VistaJet Swells Global 7500 Fleet, Eyes 8000 Stablemate

 - June 21, 2022, 12:32 PM
VistaJet is adding seven more Global 7500s by year-end, which will bring its fleet of the 7,700-nm twinsets to 17 aircraft, and is eyeing the 8,000-nm Global 8000 as a stablemate. (Photo: VistaJet)

High-end charter company VistaJet expects to take its final seven of 17 Bombardier Global 7500s on order by year-end, making it the largest operator of the 7,700-nm business jet. To date, the Dubai-headquartered company has taken delivery of 10 Global 7500s and plans to accept seven more units before the end of the fourth quarter.

Three Challenger 350s are also set to join VistaJet’s line-up over the same period, boosting its super-midsize fleet to 27 aircraft. It's fleet of 88 airplanes also includes 10 Challenger 605s, six Challenger 850s, seven Global 5000s, and 29 Global 6000s.

Ian Moore, VistaJet’s chief commercial officer, said that once the Challenger 350s and Global 7500s are delivered this year, there are no more outstanding orders. But the company is apparently eying Bombardier’s new flagship—the Global 8000, which was launched last month at EBACE and scheduled to enter service in 2025.

However, Moore was tight-lipped if a fresh order for the 8,000-nm, Mach 0.94 Global 8000 will be forthcoming. “All I can say is, watch this space,” he said.

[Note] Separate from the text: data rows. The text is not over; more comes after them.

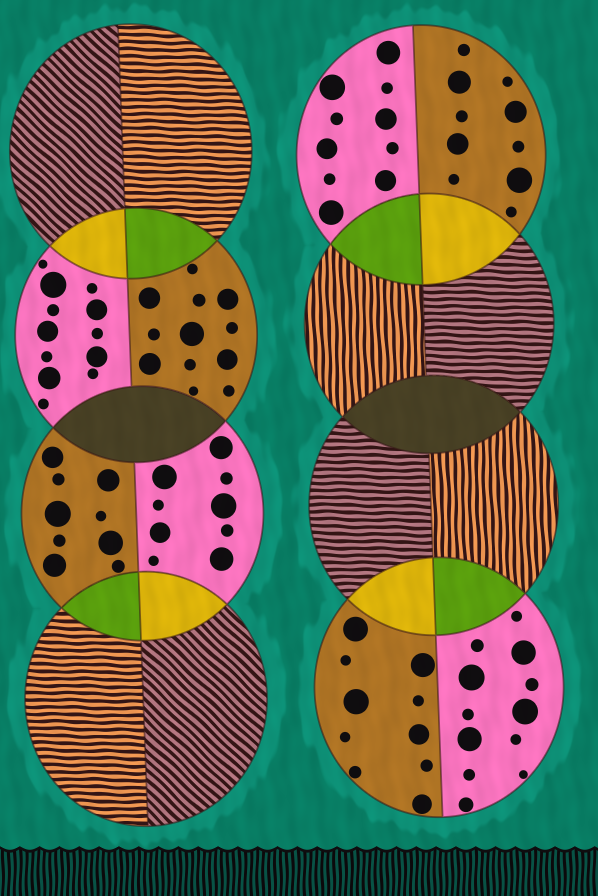
A Shadertoy shader for this pattern:

```glsl
const vec3 TEAL = vec3(0.03, 0.49, 0.39), HALO = vec3(0.05, 0.56, 0.46);
const vec3 PINK = vec3(0.97, 0.45, 0.74), BROWN = vec3(0.68, 0.45, 0.14);
const vec3 ORANGE = vec3(0.94, 0.59, 0.32), MAUVE = vec3(0.70, 0.46, 0.50);
const vec3 YELLOW = vec3(0.86, 0.70, 0.04), GREEN = vec3(0.35, 0.62, 0.05);
const vec3 OLIVE = vec3(0.28, 0.25, 0.14), INK = vec3(0.06, 0.05, 0.06);
const vec3 STRIPE_INK = vec3(0.20, 0.08, 0.08), FRINGE = vec3(0.03, 0.32, 0.27);

// Lengths are hundredths of the canvas height, with y measured from the top
const float COLUMN_SPLIT = 31.4, FRINGE_TOP = 94.6, STRIPE_GAP = 0.8;
const float BIG_DOT = 1.3, SMALL_DOT = 0.65, OUTLINE = 0.1;
const vec2 CENTRES[8] = vec2[8](
    vec2(14.6, 16.9), vec2(15.2, 37.4), vec2(15.9, 57.3), vec2(16.3, 78.0),
    vec2(47.0, 17.3), vec2(47.9, 36.1), vec2(48.4, 56.4), vec2(49.0, 76.7));
const vec2 RADII[2] = vec2[2](vec2(13.5, 14.2), vec2(13.9, 14.5));

// Dot lattice of each spotted half: origin, then column and row spacing
const vec4 LATTICES[8] = vec4[8](
    vec4(5.6, 31.8, 5.5, 5.2), vec4(16.9, 33.6, 4.4, 6.8),
    vec4(6.1, 50.8, 6.1, 6.3), vec4(18.2, 53.3, 6.5, 6.0),
    vec4(36.8, 9.5, 6.5, 7.0), vec4(51.3, 9.1, 6.4, 7.3),
    vec4(39.5, 70.3, 7.6, 7.8), vec4(52.3, 75.9, 6.0, 6.8));

float pixelSize() { return 100.0 / iResolution.y; }
float cover(float d) { return clamp(0.5 - d / pixelSize(), 0.0, 1.0); }

vec2 hash2(vec2 p) {
    vec3 h = fract(p.xyx * vec3(0.1031, 0.1030, 0.0973));
    h += dot(h, h.yzx + 33.33);
    return fract((h.xx + h.yz) * h.zy);
}

// Uneven marker ink made of layered sines
float wash(vec2 p) {
    return 0.5 * sin(p.x * 1.7 + 1.5 * sin(p.y * 0.31))
         + 0.3 * sin(p.x * 3.9 - p.y * 0.45 + sin(p.y * 0.9))
         + 0.2 * sin(p.y * 1.6 + 2.0 * sin(p.x * 0.6));
}

float discDist(vec2 p, int col, int k) {
    vec2 r = RADII[col];
    return (length((p - CENTRES[col * 4 + k]) / r) - 1.0) * r.x;
}

float dividerDist(vec2 p, int col) {
    return p.x - (col == 0 ? 13.06 : 45.98) - 0.0375 * p.y;
}

float stripes(float v, float gap, float duty) {
    return cover((abs(fract(v / gap) - 0.5) - 0.5 * duty) * gap);
}

// Checkered big and small dots, shrunk to fit inside their half
float dots(vec2 p, int col, int k, bool right) {
    int spotted = col == 0 ? k - 1 : 2 + k / 3;
    vec4 lattice = LATTICES[spotted * 2 + int(right)];
    vec2 cell = vec2(lattice.z, 0.5 * lattice.w);
    vec2 base = floor((p - lattice.xy) / cell + 0.5);
    float d = 100.0;
    for (int i = 0; i < 9; i++) {
        vec2 id = base + vec2(i % 3 - 1, i / 3 - 1);
        bool small = mod(id.x + id.y, 2.0) > 0.5;
        vec2 h = hash2(id + float(spotted * 17 + int(right) * 7) + 40.0);
        vec2 c = lattice.xy + id * cell + (h - 0.5) * (small ? vec2(2.2, 1.0) : vec2(0.7));
        float room = min(-discDist(c, col, k), dividerDist(c, col) * (right ? 1.0 : -1.0));
        if (k > 0) room = min(room, discDist(c, col, k - 1));
        if (k < 3) room = min(room, discDist(c, col, k + 1));
        float r = min((small ? SMALL_DOT : BIG_DOT) * (0.88 + 0.24 * h.x), room - 0.15);
        if (r > 0.35) d = min(d, length(p - c) - r);
    }
    return cover(d);
}

vec3 halfFill(vec2 p, int col, int k, bool right) {
    bool outer = k == 0 || k == 3;
    bool warm = right == (col == 0 ? k < 2 : k % 2 == 0);
    if (outer == (col == 1))
        return mix(warm ? BROWN : PINK, INK, dots(p, col, k, right));
    vec2 across = col == 0 ? (warm ? vec2(-0.02, 1.0) : vec2(-0.68, 0.73))
                           : (warm ? vec2(1.0, -0.03) : vec2(-0.02, 1.0));
    float wobble = 0.06 * sin(p.x * 0.8 + p.y * 0.5) + 0.04 * sin(p.x * 1.9 - p.y * 1.3);
    float line = stripes(dot(p, across) + wobble, STRIPE_GAP, 0.48 + 0.06 * wash(p));
    return mix(warm ? ORANGE : MAUVE, STRIPE_INK, line);
}

void mainImage(out vec4 fragColor, in vec2 fragCoord) {
    vec2 p = vec2(fragCoord.x, iResolution.y - fragCoord.y) * pixelSize();
    int col = p.x < COLUMN_SPLIT ? 0 : 1;
    float ink = wash(p), split = dividerDist(p, col);

    // Background and the paler marker halo around the chains
    float nearest = 100.0;
    for (int i = 0; i < 8; i++) nearest = min(nearest, discDist(p, i / 4, i % 4));
    vec3 color = mix(TEAL, HALO, smoothstep(0.3, -0.3, nearest - 1.8 - 0.6 * ink));
    color *= 1.0 + 0.05 * ink;

    // Split discs
    float rim = 100.0;
    for (int k = 0; k < 4; k++) {
        float d = discDist(p, col, k);
        rim = min(rim, abs(d));
        if (d > pixelSize()) continue;
        vec3 fill = mix(halfFill(p, col, k, false), halfFill(p, col, k, true), cover(-split));
        color = mix(color, fill * (1.0 + 0.04 * ink), cover(d));
    }

    // Lenses where neighbouring discs overlap
    float olive = 100.0;
    for (int k = 0; k < 3; k++) {
        float d = max(discDist(p, col, k), discDist(p, col, k + 1));
        bool greenRight = (col == 0) == (k == 0);
        vec3 fill = mix(greenRight ? YELLOW : GREEN, greenRight ? GREEN : YELLOW, cover(-split));
        if (k == 1) { fill = OLIVE; olive = d; }
        color = mix(color, fill * (1.0 + 0.04 * ink), cover(d));
    }
    float seam = max(max(abs(split), nearest), -olive);
    color = mix(color, STRIPE_INK, 0.55 * cover(min(rim, seam) - OUTLINE));

    // Scalloped fringe
    float edge = p.y - FRINGE_TOP - 0.4 * abs(sin(p.x * 1.42));
    float threads = stripes(p.x + 0.06 * sin(p.y * 1.2 + p.x), 0.66, 0.5);
    color = mix(color, mix(FRINGE, INK * 0.7, threads), cover(-edge));
    color = mix(color, INK, cover(abs(edge) - 0.16));
    fragColor = vec4(color, 1.0);
}
```
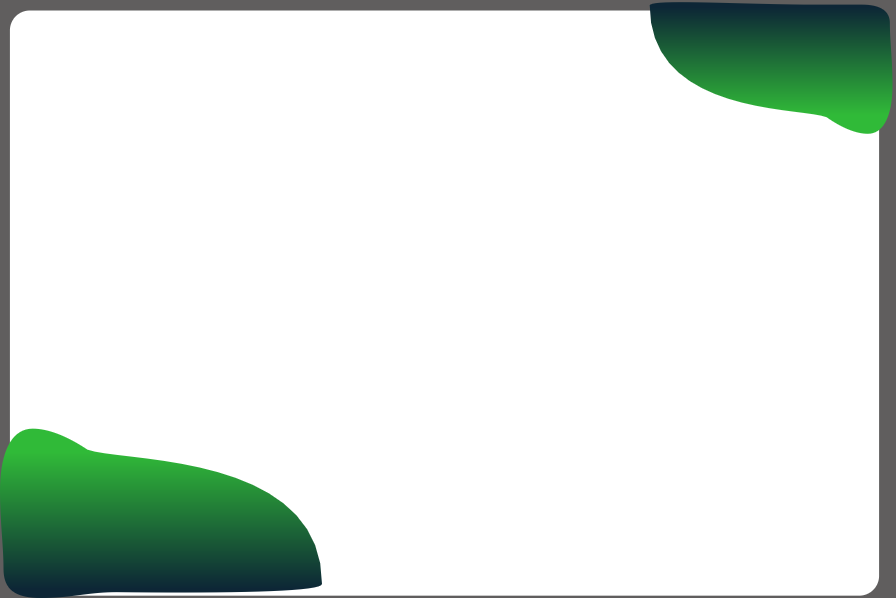
A WebGL 1 fragment shader for this background:

```glsl
precision highp float;
// A white rounded panel on a grey ground, with a wavy green-to-navy blob in two
// opposite corners. Each blob is a closed chain of cubic curves, filled by a
// signed distance; the second one is turned half a circle and scaled down.

uniform vec2 u_resolution;

const vec2 DESIGN_SIZE = vec2(768.0, 512.0);

float coverage(float signedDistance, float pixel) {
  return clamp(0.5 - signedDistance / pixel, 0.0, 1.0);
}

float roundedBox(vec2 p, vec2 halfSize, float radius) {
  vec2 q = abs(p) - halfSize + radius;
  return length(max(q, 0.0)) + min(max(q.x, q.y), 0.0) - radius;
}

vec2 cubic(vec2 a, vec2 b, vec2 c, vec2 d, float t) {
  float s = 1.0 - t;
  return s * s * s * a + 3.0 * s * t * (s * b + t * c) + t * t * t * d;
}

// Updates the nearest distance (x) and the inside sign (y) with one curve.
void addCurve(vec2 p, vec2 a, vec2 b, vec2 c, vec2 d, inout vec2 field) {
  const float STEPS = 18.0;
  vec2 from = a;
  for (float i = 1.0; i <= STEPS; i++) {
    vec2 to = cubic(a, b, c, d, i / STEPS);
    vec2 edge = to - from;
    vec2 rel = p - from;
    float along = clamp(dot(rel, edge) / dot(edge, edge), 0.0, 1.0);
    field.x = min(field.x, length(rel - edge * along));
    if ((from.y > p.y) != (to.y > p.y) && rel.x < edge.x * rel.y / edge.y) {
      field.y = -field.y;
    }
    from = to;
  }
}

// Blob rising from the lower left; tip and base set the heights of its underside.
float blob(vec2 p, float tip, float base) {
  vec2 field = vec2(1000.0, 1.0);
  vec2 right = vec2(276.0, tip);
  vec2 neck = vec2(75.0, 127.0);
  vec2 crest = vec2(28.0, 145.0);
  vec2 side = vec2(0.0, 92.0);
  vec2 heel = vec2(3.0, 25.0);
  vec2 foot = vec2(35.0, base);
  vec2 under = vec2(100.0, 5.0);
  addCurve(p, right, vec2(276.0, 125.0), vec2(105.0, 116.0), neck, field);
  addCurve(p, neck, vec2(60.0, 137.0), vec2(43.0, 145.0), crest, field);
  addCurve(p, crest, vec2(9.0, 145.0), vec2(0.0, 123.0), side, field);
  addCurve(p, side, vec2(0.0, 65.0), vec2(3.0, 45.0), heel, field);
  addCurve(p, heel, vec2(3.0, base + 8.0), vec2(12.0, base), foot, field);
  addCurve(p, foot, vec2(62.0, base), vec2(75.0, 5.0), under, field);
  addCurve(p, under, vec2(190.0, 4.0), vec2(276.0, tip - 7.0), right, field);
  return field.x * field.y;
}

vec3 blobColor(float height) {
  vec3 navy = vec3(0.05, 0.15, 0.21);
  vec3 green = vec3(0.19, 0.73, 0.22);
  return mix(navy, green, clamp((height - 8.0) / 117.0, 0.0, 1.0));
}

void main() {
  vec2 p = gl_FragCoord.xy / u_resolution * DESIGN_SIZE;
  float pixel = DESIGN_SIZE.x / u_resolution.x;

  // Grey ground and white panel
  float panel = roundedBox(p - vec2(381.0, 252.5), vec2(372.5, 250.5), 17.0);
  vec3 color = mix(vec3(0.375, 0.37, 0.37), vec3(1.0), coverage(panel, pixel));

  // Lower left blob
  color = mix(color, blobColor(p.y), coverage(blob(p, 12.0, 0.0), pixel));

  // Upper right blob, in turned and scaled coordinates
  vec2 turned = (vec2(765.0, 512.0) - p) / vec2(0.754, 0.79);
  float corner = blob(turned, 6.0, 5.0);
  color = mix(color, blobColor(turned.y), coverage(corner, pixel / 0.77));

  gl_FragColor = vec4(color, 1.0);
}
```
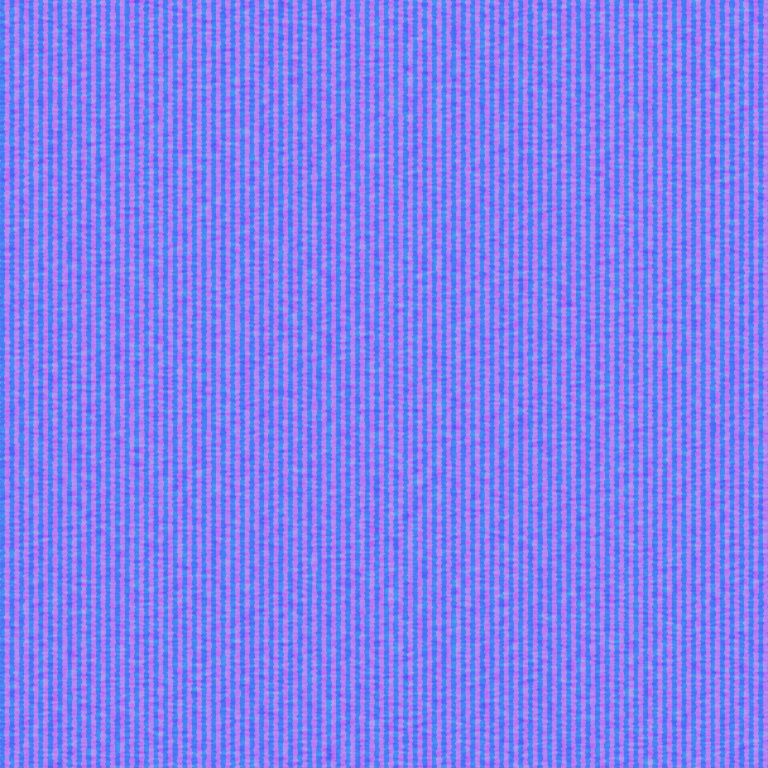
This texture map is drawn by a Shadertoy shader. Its source:

```glsl
// Tangent-space normal map of ribbed cloth: 80 vertical cords across the canvas.
// Each cord has two steep flanks; horizontally stretched gradient noise frays
// the flank edges and tilts the surface up and down along the threads.

const float TAU = 6.2831853;

vec2 hashGradient(vec2 cell) {
    vec3 q = fract(cell.xyx * vec3(0.1031, 0.1030, 0.0973));
    q += dot(q, q.yzx + 33.33);
    float angle = TAU * fract((q.x + q.y) * q.z);
    return vec2(cos(angle), sin(angle));
}

// Gradient noise that repeats after "period" cells; range about -0.7 to 0.7
float tiledNoise(vec2 uv, vec2 period, float seed) {
    vec2 p = uv * period;
    vec2 cell = floor(p);
    vec2 f = p - cell;
    vec2 w = f * f * f * (f * (f * 6.0 - 15.0) + 10.0);
    vec4 corner;
    for (int i = 0; i < 4; i++) {
        vec2 o = vec2(i & 1, i >> 1);
        corner[i] = dot(hashGradient(mod(cell + o, period) + seed), f - o);
    }
    vec2 rows = mix(corner.xz, corner.yw, w.x);
    return mix(rows.x, rows.y, w.y);
}

void mainImage(out vec4 fragColor, in vec2 fragCoord) {
    vec2 uv = fragCoord / iResolution.xy;
    float ribs = 80.0;

    // Straight cords whose edges are frayed by fine crosswise fibres
    float wobble = 0.03 * tiledNoise(uv, vec2(60.0, 110.0), 11.0)
                 + 0.20 * tiledNoise(uv, vec2(110.0, 270.0), 47.0);

    // Flanks: left-facing then right-facing, nearly flat-sided
    float wave = -sin(TAU * (uv.x * ribs + wobble));
    float softness = max(0.38, 0.38 * TAU * ribs / iResolution.x);
    float flank = 2.0 * smoothstep(-softness, softness, wave) - 1.0;
    float steepness = 0.48 + 0.10 * tiledNoise(uv, vec2(70.0, 250.0), 83.0);

    // Lengthwise tilt: faint thread bands under fine fibres
    float tilt = 0.20 * tiledNoise(uv, vec2(36.0, 130.0), 171.0)
               + 0.24 * tiledNoise(uv, vec2(48.0, 190.0), 129.0)
               + 0.30 * tiledNoise(uv, vec2(80.0, 270.0), 213.0);

    // Pack the unit normal into colour
    vec3 normal = normalize(vec3(flank * steepness, tilt, 1.0));
    fragColor = vec4(0.5 + 0.5 * normal, 1.0);
}
```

“There is ramp envy in this market, and we need to ensure that we are staying up to date with the latest aircraft,” Moore continued. “Some of our customers will also value the 8000’s extra speed and range,” he said.

A possibility for VistaJet would be to upgrade its Global 7500 fleet to the 8000 specifications, noted Moore. “It will cost around $3 million for each aircraft, but it is definitely a consideration.”

To turn 7500s into its newer, longer-range stablemate, Bombardier said changes are needed to the control software for the GE Passport engine and tweaks enabling more fuel to be carried. The certification framework for the modification will be available following service entry of the Global 8000, and will be issued via a service bulletin, the Canadian airframer added.

For VistaJet, long-haul routes are increasingly popular among its international clients. “Our customers are flying for longer, with a 15-hour flight from the Caribbean to Africa, the furthest we have flown to date,” said Moore. VistaJet’s offering consists of a dedicated VIP hours-based block charter program and an on-demand service, which accounts for 35 percent of its new business, according to Moore. 

To help expand its ad hoc charter offering, VistaJet parent company Vista Global Holding has so far acquired three notable operators—XOJET and Jet Edge in the U.S., and Germany’s Air Hamburg—which have a combined fleet of 180 business jets ranging in size from the Cessna Citation CJ3 light twin to the Embraer Lineage 1000E bizliner.

“There is a lot of potential in the on-demand market, and we are expanding the fleet to accommodate this growth,” said Moore. “In time we expect to see the ratio of program to on-demand business switch from 70/30—as it is today—to 60/40,” he added.